[Saved entries]
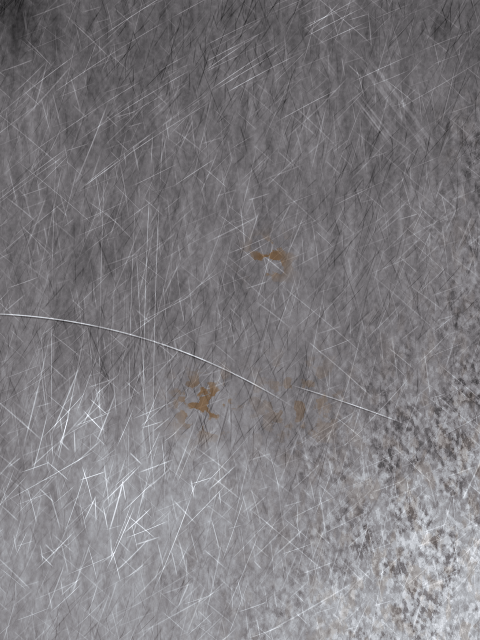
Give the GLSL for this texture, as a WebGL 1 fragment shader.

```glsl
precision highp float;
// Worn sheet metal: a soft lighting gradient with streaked grain, covered by
// layers of faint short scratches in rotated grids, families of long strokes,
// pitted corrosion towards the lower right and a few rust spots.
uniform vec2 u_resolution;

const vec3 WARM_GREY = vec3(1.01, 0.985, 1.01);
const vec3 COOL_GREY = vec3(0.985, 1.0, 1.028);
const vec3 RUST = vec3(0.43, 0.32, 0.21);

float hash(vec2 p) {
  return fract(sin(dot(p, vec2(127.1, 311.7))) * 43758.545);
}

float noise(vec2 p) {
  vec2 i = floor(p), f = fract(p);
  f = f * f * (3.0 - 2.0 * f);
  return mix(mix(hash(i), hash(i + vec2(1.0, 0.0)), f.x),
             mix(hash(i + vec2(0.0, 1.0)), hash(i + 1.0), f.x), f.y);
}

float fbm(vec2 p) {
  float sum = 0.0, amp = 0.533;
  for (int i = 0; i < 4; i++) {
    sum += amp * noise(p);
    p = p * 2.03 + 17.3;
    amp *= 0.5;
  }
  return sum;
}

vec2 rotate(vec2 p, float a) {
  float c = cos(a), s = sin(a);
  return vec2(c * p.x + s * p.y, c * p.y - s * p.x);
}

float spot(vec2 p, vec2 center, float radius) {
  vec2 d = (p - center) / radius;
  return exp(-dot(d, d));
}

float hairline(float dist, float width, float pixel) {
  return 1.0 - smoothstep(0.0, width + 0.5 * pixel, abs(dist));
}

// One bent scratch from start to end, fading at both tips
float stroke(vec2 p, vec2 start, vec2 end, float bend, float width, float pixel) {
  vec2 axis = end - start, rel = p - start;
  float len = length(axis);
  vec2 dir = axis / len;
  float t = dot(rel, dir) / len;
  float side = dot(rel, vec2(-dir.y, dir.x)) - bend * len * 4.0 * t * (1.0 - t);
  float fade = smoothstep(0.0, 0.2, t) * (1.0 - smoothstep(0.75, 1.0, t));
  return hairline(side, width, pixel) * fade;
}

// Short scratches, one per cell of a rotated grid; few of them are strong
float scratchLayer(vec2 p, float angle, vec2 cell, float seed, float pixel) {
  vec2 q = rotate(p, angle) / cell + seed * 7.31;
  q.x += hash(vec2(floor(q.y), seed));
  vec2 id = floor(q) + seed * 3.7, f = fract(q) - 0.5;
  float a = hash(id), b = hash(id + 5.2), c = hash(id + 9.7);
  float path = (a - 0.5) * 0.3 + (b - 0.5) * 0.7 * f.x + (c - 0.5) * 0.6 * f.x * f.x;
  float reach = mix(0.12, 0.48, b);
  float fade = 1.0 - smoothstep(reach * 0.5, reach, abs(f.x));
  return hairline((f.y - path) * cell.y, mix(0.0004, 0.0013, a), pixel) * fade * c * c;
}

void main() {
  vec2 p = gl_FragCoord.xy / u_resolution.y;
  float pixel = 1.0 / u_resolution.y;
  float glow = spot(p, vec2(0.19, 0.26), 0.16);
  float wear = smoothstep(1.15, 2.1, p.x * 1.6 + 1.0 - p.y + 0.6 * (fbm(p * 7.0) - 0.5));

  // Lighting
  float light = 0.442 - 0.055 * smoothstep(0.55, 1.0, p.y);
  light += 0.13 * (1.0 - smoothstep(0.0, 0.5, p.y)) + 0.11 * glow;
  light += 0.13 * spot(p, vec2(0.75, 0.06), 0.28) - 0.14 * spot(p, vec2(0.0, 1.0), 0.1);

  // Blotches, near-vertical streaks and fine grain
  light += 0.1 * (fbm(p * 6.0 + 3.0) - 0.5);
  light += 0.14 * (fbm(rotate(p, 0.12) * vec2(90.0, 14.0)) - 0.5);
  light += 0.1 * (fbm(rotate(p, -0.4) * vec2(110.0, 20.0) + 9.0) - 0.5);
  light += mix(0.12, 0.22, wear) * (fbm(p * vec2(230.0, 170.0)) - 0.5);

  // Pits and bright flakes of corrosion
  float patches = smoothstep(0.35, 0.65, fbm(p * vec2(30.0, 20.0) + 8.0));
  float flecks = fbm(rotate(p, 0.3) * vec2(190.0, 120.0) + 40.0);
  light -= 0.2 * wear * patches * smoothstep(0.5, 0.68, flecks);
  light += 0.12 * wear * (1.0 - smoothstep(0.32, 0.5, flecks));

  // Short scratches: bright in mixed directions, faint dark ones near vertical
  float bright = 0.0, dark = 0.0;
  for (int i = 0; i < 12; i++) {
    float seed = float(i) + 1.0;
    float turn = hash(vec2(seed, 2.3));
    vec2 cell = mix(vec2(0.06, 0.016), vec2(0.3, 0.05), hash(vec2(seed, 6.1)));
    bright += scratchLayer(p, mix(0.2, 2.6, turn), cell, seed, pixel);
    dark += scratchLayer(p, mix(0.7, 2.0, turn), cell * 0.8, seed + 30.0, pixel);
  }
  float rub = 0.4 + 1.2 * noise(p * 9.0 + 5.0);
  light += bright * rub * (0.1 + 0.16 * glow) - dark * (2.0 - rub) * 0.075;

  // Long families: rising arcs, upright lines, crossing hatch at upper right
  float families = 0.0;
  for (int i = 0; i < 16; i++) {
    float n = float(i);
    float a = hash(vec2(n, 1.7)), b = hash(vec2(n, 4.9)), c = hash(vec2(n, 8.3));
    vec2 low = vec2(-0.15 + 0.3 * b, 0.38 + 0.4 * a);
    families += c * stroke(p, low, low + vec2(0.75, 0.36 + 0.1 * c), 0.05, 0.0007, pixel);
    vec2 foot = vec2(0.08 + 0.18 * a, 0.02 + 0.25 * b);
    families += 0.8 * b * stroke(p, foot, foot + vec2(0.1 * (c - 0.6), 0.35 + 0.35 * c), 0.01, 0.0007, pixel);
    vec2 top = vec2(0.46 + 0.1 * b, 0.99 - 0.06 * a);
    families += 0.35 * a * stroke(p, top, top + vec2(0.16, -0.21), 0.0, 0.0018, pixel);
  }
  light += 0.23 * families * smoothstep(0.15, 0.8, noise(p * 26.0));

  // Deep curved gouge and its broken tail, each with a shadow edge
  for (int i = 0; i < 2; i++) {
    vec2 q = p + vec2(0.0, 0.002 * float(i));
    float gouge = stroke(q, vec2(-0.08, 0.51), vec2(0.48, 0.35), 0.08, 0.0012, pixel);
    gouge += 0.8 * stroke(q, vec2(0.45, 0.4), vec2(0.64, 0.335), 0.01, 0.0009, pixel);
    light += gouge * mix(0.36, -0.12, float(i)) * (0.5 + 0.7 * noise(p * 45.0));
  }

  // Tint and rust
  light = clamp(light, 0.12, 0.95);
  vec3 color = light * mix(WARM_GREY, COOL_GREY, smoothstep(0.42, 0.75, light));
  float rustArea = spot(p, vec2(0.42, 0.595), 0.028) + spot(p, vec2(0.32, 0.37), 0.04);
  rustArea += 0.4 * spot(p, vec2(0.47, 0.37), 0.06);
  float rust = rustArea * smoothstep(0.5, 0.62, fbm(p * 60.0 + 2.0));
  rust += 0.15 * wear * smoothstep(0.5, 0.7, fbm(p * vec2(80.0, 45.0) + 60.0));
  color = mix(color, RUST * (0.6 + 0.85 * light), clamp(rust, 0.0, 0.75));
  gl_FragColor = vec4(color, 1.0);
}
```
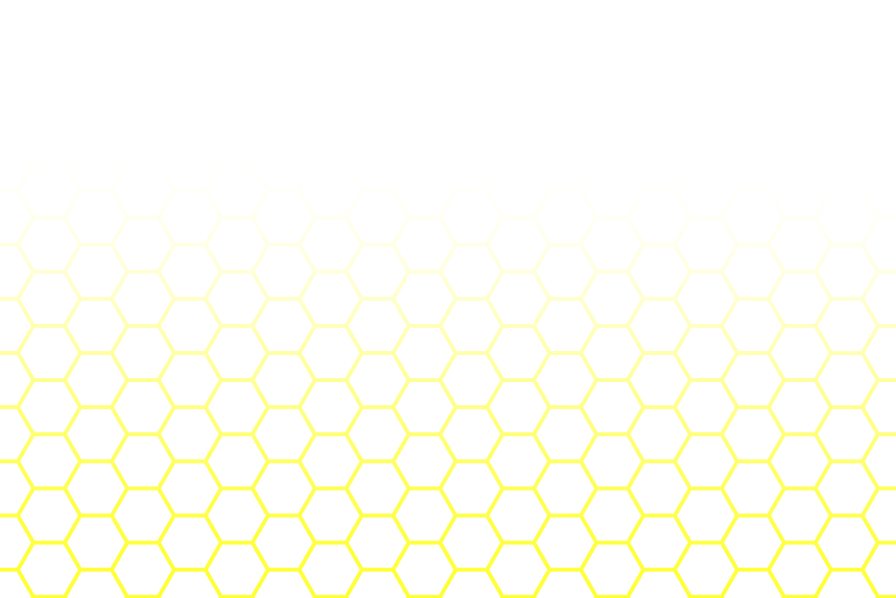
Reproduce this pattern procedurally as a Shadertoy shader.

```glsl
// Yellow honeycomb outline fading upward into white.

const float CELL_HEIGHT = 0.0906;              // flat-to-flat size, in canvas heights
const vec2 CELL_CENTER = vec2(0.0821, 0.0473); // centre of the lower left cell
const float LINE_WIDTH = 0.0066;
const float FADE_TOP = 0.75;                   // height where the lines vanish
const float FADE_SLANT = 0.05;                 // lines vanish lower on the right
const float LINE_STRENGTH = 0.78;
const vec3 PAPER = vec3(1.0);
const vec3 YELLOW = vec3(1.0, 1.0, 0.0);

// Distance to the nearest edge of a flat-topped hexagonal grid.
float honeycombEdge(vec2 p) {
    vec2 period = vec2(sqrt(3.0), 1.0) * CELL_HEIGHT;
    vec2 a = mod(p + 0.5 * period, period) - 0.5 * period;
    vec2 b = mod(p, period) - 0.5 * period;
    vec2 local = abs(dot(a, a) < dot(b, b) ? a : b);
    float hexRadius = max(local.y, dot(local, vec2(0.5 * sqrt(3.0), 0.5)));
    return 0.5 * CELL_HEIGHT - hexRadius;
}

void mainImage(out vec4 fragColor, in vec2 fragCoord) {
    vec2 p = fragCoord / iResolution.y;
    float across = fragCoord.x / iResolution.x;

    // Antialiased cell walls
    float pixel = 1.0 / iResolution.y;
    float d = honeycombEdge(p - CELL_CENTER) - 0.5 * LINE_WIDTH;
    float wall = clamp(0.5 - d / pixel, 0.0, 1.0);

    // Vertical fade, slightly tilted
    float level = p.y + FADE_SLANT * (across - 0.5);
    float fade = 1.0 - smoothstep(0.0, FADE_TOP, level);

    fragColor = vec4(mix(PAPER, YELLOW, wall * fade * LINE_STRENGTH), 1.0);
}
```
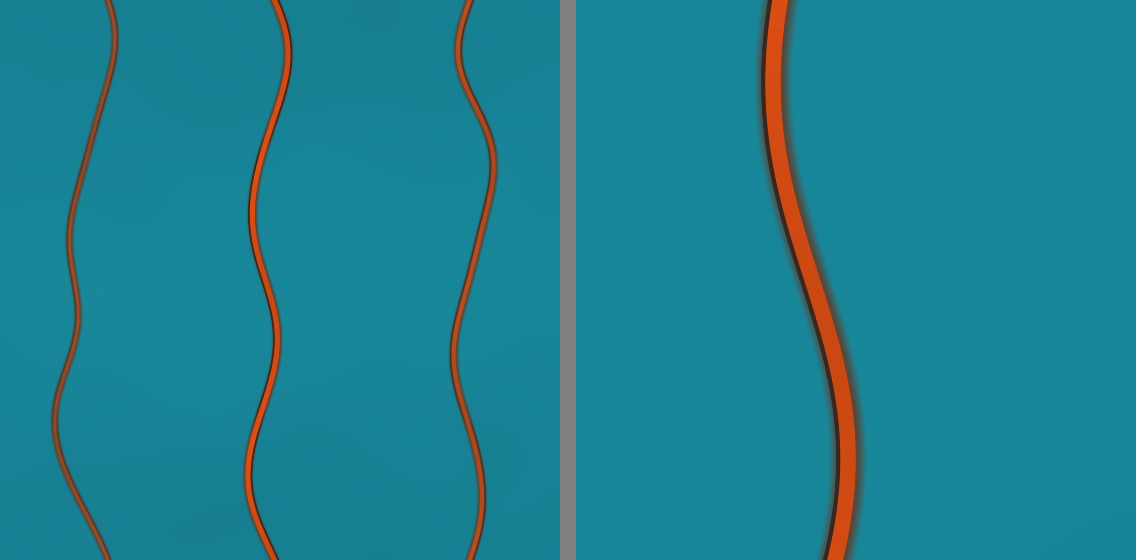
Left, the full canvas; right, a detail of the centre.
Give the GLSL for this pattern, as a WebGL 1 fragment shader.

```glsl
precision highp float;

// Three orange cords wander from top to bottom over a teal ground.
// Each cord is a sum of four harmonics that closes on itself vertically;
// its distance field gives the core, a dark crease and a soft brown shadow.

uniform vec2 u_resolution;

const float TAU = 6.2831853;
const int CORD_COUNT = 3;
const vec4 HARMONICS = vec4(1.0, 2.0, 3.0, 4.0);
const float SWAY_UNIT = 0.001;       // sway amplitudes are in thousandths
const float SHADOW_REACH = 0.0078;   // beyond the edge of the core
const float SHADOW_STRENGTH = 0.92;
const float CREASE_WIDTH = 0.0011;
const float GROUND_VARIATION = 0.018;

const vec3 GROUND = vec3(0.092, 0.513, 0.588);
const vec3 SHADOW = vec3(0.37, 0.25, 0.18);
const vec3 CREASE = vec3(0.20, 0.13, 0.10);
const vec3 DULL_ORANGE = vec3(0.60, 0.29, 0.15);
const vec3 VIVID_ORANGE = vec3(0.83, 0.295, 0.075);

struct Cord {
  float center;
  float halfWidth;
  float vividness;
  vec4 cosSway;
  vec4 sinSway;
};

Cord getCord(int index) {
  if (index == 0) {
    return Cord(0.147, 0.0027, 0.05,
                vec4(27.5, 16.0, 2.6, -0.5), vec4(28.1, 16.4, -4.6, 2.5));
  }
  if (index == 1) {
    return Cord(0.4755, 0.0046, 1.0,
                vec4(6.1, 6.5, 2.0, 0.0), vec4(7.8, 27.9, 0.7, 1.2));
  }
  return Cord(0.8434, 0.0039, 0.45,
              vec4(1.0, -8.1, -0.3, 2.9), vec4(13.7, -24.2, -6.5, -0.1));
}

// Signed distance to the center line, corrected for its slope.
float cordDistance(Cord cord, vec2 p) {
  vec4 angle = HARMONICS * TAU * p.y;
  vec4 c = cos(angle);
  vec4 s = sin(angle);
  float x = cord.center + SWAY_UNIT * (dot(cord.cosSway, c) + dot(cord.sinSway, s));
  vec4 slopes = HARMONICS * (cord.sinSway * c - cord.cosSway * s);
  float slope = SWAY_UNIT * TAU * dot(slopes, vec4(1.0));
  return (p.x - x) / sqrt(1.0 + slope * slope);
}

// Faint cloudy patches, lighter through the middle of the height.
vec3 groundColor(vec2 p) {
  vec2 q = p * TAU;
  float patches = sin(q.x + 1.3 * sin(q.y)) * sin(2.0 * q.y + 0.8 * sin(2.0 * q.x));
  patches += 0.5 * sin(3.0 * q.x + sin(2.0 * q.y) + 1.0) * sin(3.0 * q.y + sin(q.x));
  float light = -0.75 * cos(q.y) + 0.25 * patches;
  return GROUND + GROUND_VARIATION * light * vec3(0.2, 1.0, 1.0);
}

vec3 paintCord(vec3 color, Cord cord, vec2 p, float pixel) {
  float signedDist = cordDistance(cord, p);
  float dist = abs(signedDist);
  float edge = dist - cord.halfWidth;

  // Soft shadow
  float shadow = 1.0 - smoothstep(0.0, SHADOW_REACH, edge);
  color = mix(color, SHADOW, SHADOW_STRENGTH * shadow);

  // Thin crease that changes sides along the cord
  float rightSide = smoothstep(-0.25, 0.25, cos(TAU * p.y));
  float sideWeight = mix(1.0 - rightSide, rightSide, step(0.0, signedDist));
  float crease = 1.0 - smoothstep(CREASE_WIDTH, CREASE_WIDTH + pixel, abs(edge - CREASE_WIDTH));
  color = mix(color, CREASE, crease * sideWeight * mix(0.35, 0.85, cord.vividness));

  // Orange core, softer on the duller cords
  float blur = pixel * 0.6 + 0.0014 * (1.0 - cord.vividness);
  float core = 1.0 - smoothstep(-blur, blur, edge);
  vec3 orange = mix(DULL_ORANGE, VIVID_ORANGE, cord.vividness);
  orange *= 1.0 + 0.04 * sin(TAU * 2.0 * p.y + cord.center * 9.0);
  return mix(color, orange, core);
}

void main() {
  vec2 p = gl_FragCoord.xy / u_resolution;
  p.y = 1.0 - p.y;  // measured down from the top edge
  float pixel = 1.0 / u_resolution.y;

  vec3 color = groundColor(p);
  for (int i = 0; i < CORD_COUNT; i++) {
    color = paintCord(color, getCord(i), p, pixel);
  }
  gl_FragColor = vec4(color, 1.0);
}
```
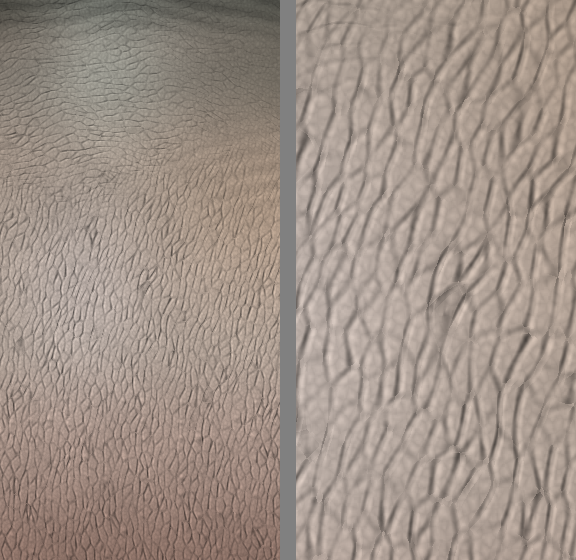
Left: the whole. Right: its middle third, enlarged.
Write a WebGL 1 fragment shader that draws this texture.

```glsl
precision highp float;
uniform vec2 u_resolution;

vec2 hash2(vec2 p) {
  p = mod(p, 289.0);
  return fract(sin(vec2(dot(p, vec2(12.99, 78.23)), dot(p, vec2(39.35, 11.14)))) * 4375.85);
}

// Staggered cells: x = border distance, y = how far the border runs along y
vec2 plates(vec2 p) {
  float near = 9.0, next = 9.0;
  vec2 toNear = vec2(0.0), toNext = vec2(0.0);
  for (int i = -1; i <= 1; i++) {
    float column = floor(p.x) + float(i);
    float stagger = 0.5 * mod(column, 2.0);
    for (int j = -1; j <= 1; j++) {
      float row = floor(p.y + stagger) + float(j);
      vec2 seed = 0.06 + 0.88 * hash2(vec2(column, row));
      vec2 d = vec2(column, row - stagger) + seed - p;
      float dist = length(d);
      if (dist < near) {
        next = near;
        toNext = toNear;
        near = dist;
        toNear = d;
      } else if (dist < next) {
        next = dist;
        toNext = d;
      }
    }
  }
  vec2 across = toNext - toNear;
  return vec2(next - near, abs(across.x) / (length(across) + 0.001));
}

float groove(vec2 p) {
  vec2 cell = plates(p);
  float broken = 0.72 + 0.4 * sin(p.x * 2.3 + 2.0 * sin(p.y * 1.7)) * sin(p.y * 2.9 + 1.5 * sin(p.x * 1.3));
  return (1.0 - smoothstep(0.0, 0.36, cell.x)) * mix(0.25, 1.0, cell.y) * broken;
}

float arch(vec2 p) {
  return p.y + 0.3 * (p.x - 0.42) * (p.x - 0.42) + 0.012 * sin(p.x * 13.0 + p.y * 9.0);
}

// Upright creases below turn into flat, arching ones above
float creases(vec2 p) {
  vec2 q = p + 0.006 * vec2(sin(p.y * 23.0 + 3.0 * sin(p.x * 11.0)),
                            sin(p.x * 27.0 + 2.0 * sin(p.y * 15.0)));
  float upright = groove(vec2((q.x - 0.13 * q.y * q.y) * 43.0, q.y * 20.0));
  float flatter = groove(vec2(arch(q) * 45.0, q.x * 24.0));
  return mix(upright, flatter, smoothstep(1.2, 1.6, p.y + 0.08 * sin(p.x * 6.0)));
}

// Sparse raised pores
float pores(vec2 p) {
  vec2 q = p * 15.0;
  vec2 id = floor(q);
  vec2 rnd = hash2(id + 31.0);
  float size = 0.13 + 0.12 * rnd.y;
  float d = length(q - id - 0.3 - 0.4 * rnd);
  return step(0.65, rnd.x) * (1.0 - smoothstep(0.0, size, d));
}

float glow(vec2 p, vec2 center, vec2 size) {
  vec2 d = (p - center) / size;
  return exp(-dot(d, d));
}

void main() {
  vec2 p = gl_FragCoord.xy / u_resolution.x;
  p.y = 2.0 * gl_FragCoord.y / u_resolution.y;

  // Skin tone from rosy bottom to shaded top
  vec3 tone = mix(vec3(0.52, 0.42, 0.38), vec3(0.63, 0.55, 0.51), smoothstep(-0.08, 0.5, p.y));
  tone = mix(tone, vec3(0.66, 0.605, 0.565), smoothstep(0.4, 0.8, p.y));
  tone = mix(tone, vec3(0.60, 0.545, 0.50), smoothstep(0.95, 1.45, p.y));
  tone = mix(tone, vec3(0.51, 0.48, 0.445), smoothstep(1.4, 1.75, p.y));
  tone = mix(tone, vec3(0.35, 0.345, 0.32), smoothstep(1.82, 2.02, p.y));

  // Cool sheen, warm right flank, dark upper corners
  tone += vec3(0.075, 0.1, 0.1) * glow(p, vec2(0.38, 1.75), vec2(0.22, 0.32));
  tone += vec3(0.035, 0.045, 0.06) * glow(p, vec2(0.3, 0.98), vec2(0.24, 0.38));
  tone += vec3(0.025, 0.0, -0.025) * glow(p, vec2(1.0, 1.2), vec2(0.4, 0.35));
  tone -= vec3(0.1, 0.09, 0.09) * glow(p, vec2(1.08, 1.8), vec2(0.38, 0.26));
  tone -= 0.08 * glow(p, vec2(-0.05, 1.95), vec2(0.22, 0.2));
  tone *= 1.0 + 0.02 * sin(p.x * 15.0 + 2.0 * sin(p.y * 9.0)) * sin(p.y * 13.0 + p.x * 5.0);

  // Thin dark crease with a faintly lit rim on its right
  float calm = smoothstep(0.45, 1.0, p.x) * smoothstep(0.9, 1.5, p.y);
  float patchy = 0.9 + 0.25 * sin(p.x * 23.0 + 3.0 * sin(p.y * 7.0)) * sin(p.y * 19.0 + p.x * 4.0);
  float strength = patchy * (1.0 - 0.5 * calm) * mix(1.0, 0.65, smoothstep(1.3, 1.9, p.y));
  float shade = 0.17 * creases(p + vec2(-0.007, 0.003)) - 0.46 * creases(p);
  float light = 1.05 + strength * shade;

  // Fine mottling, grain and pores
  light += 0.13 * (plates(vec2(p.x * 78.0, p.y * 62.0)).x - 0.38);
  light += 0.03 * (hash2(floor(p * 256.0)).x - 0.5);
  float lower = 1.0 - smoothstep(0.45, 0.85, p.y);
  light += lower * (0.13 * pores(p) - 0.15 * pores(p + vec2(-0.008, 0.014)));

  // Broad folds on the right flank and along the top
  float fold = sin((p.y - 0.48 * p.x + 0.12 * p.x * p.x) * 95.0 + 2.0 * sin(p.x * 6.0));
  light += 0.045 * fold * glow(p, vec2(0.95, 1.38), vec2(0.28, 0.17));
  light += 0.08 * sin(arch(p) * 105.0 + sin(p.x * 9.0)) * smoothstep(1.78, 1.98, p.y);

  gl_FragColor = vec4(clamp(tone * light, 0.0, 1.0), 1.0);
}
```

• **PROBLEM REQUIREMENTS**: If a line above includes the string "signedDist", pick it out.

• **REPLY TO THE EXERCISE**:
  float signedDist = cordDistance(cord, p);
  float dist = abs(signedDist);
  float sideWeight = mix(1.0 - rightSide, rightSide, step(0.0, signedDist));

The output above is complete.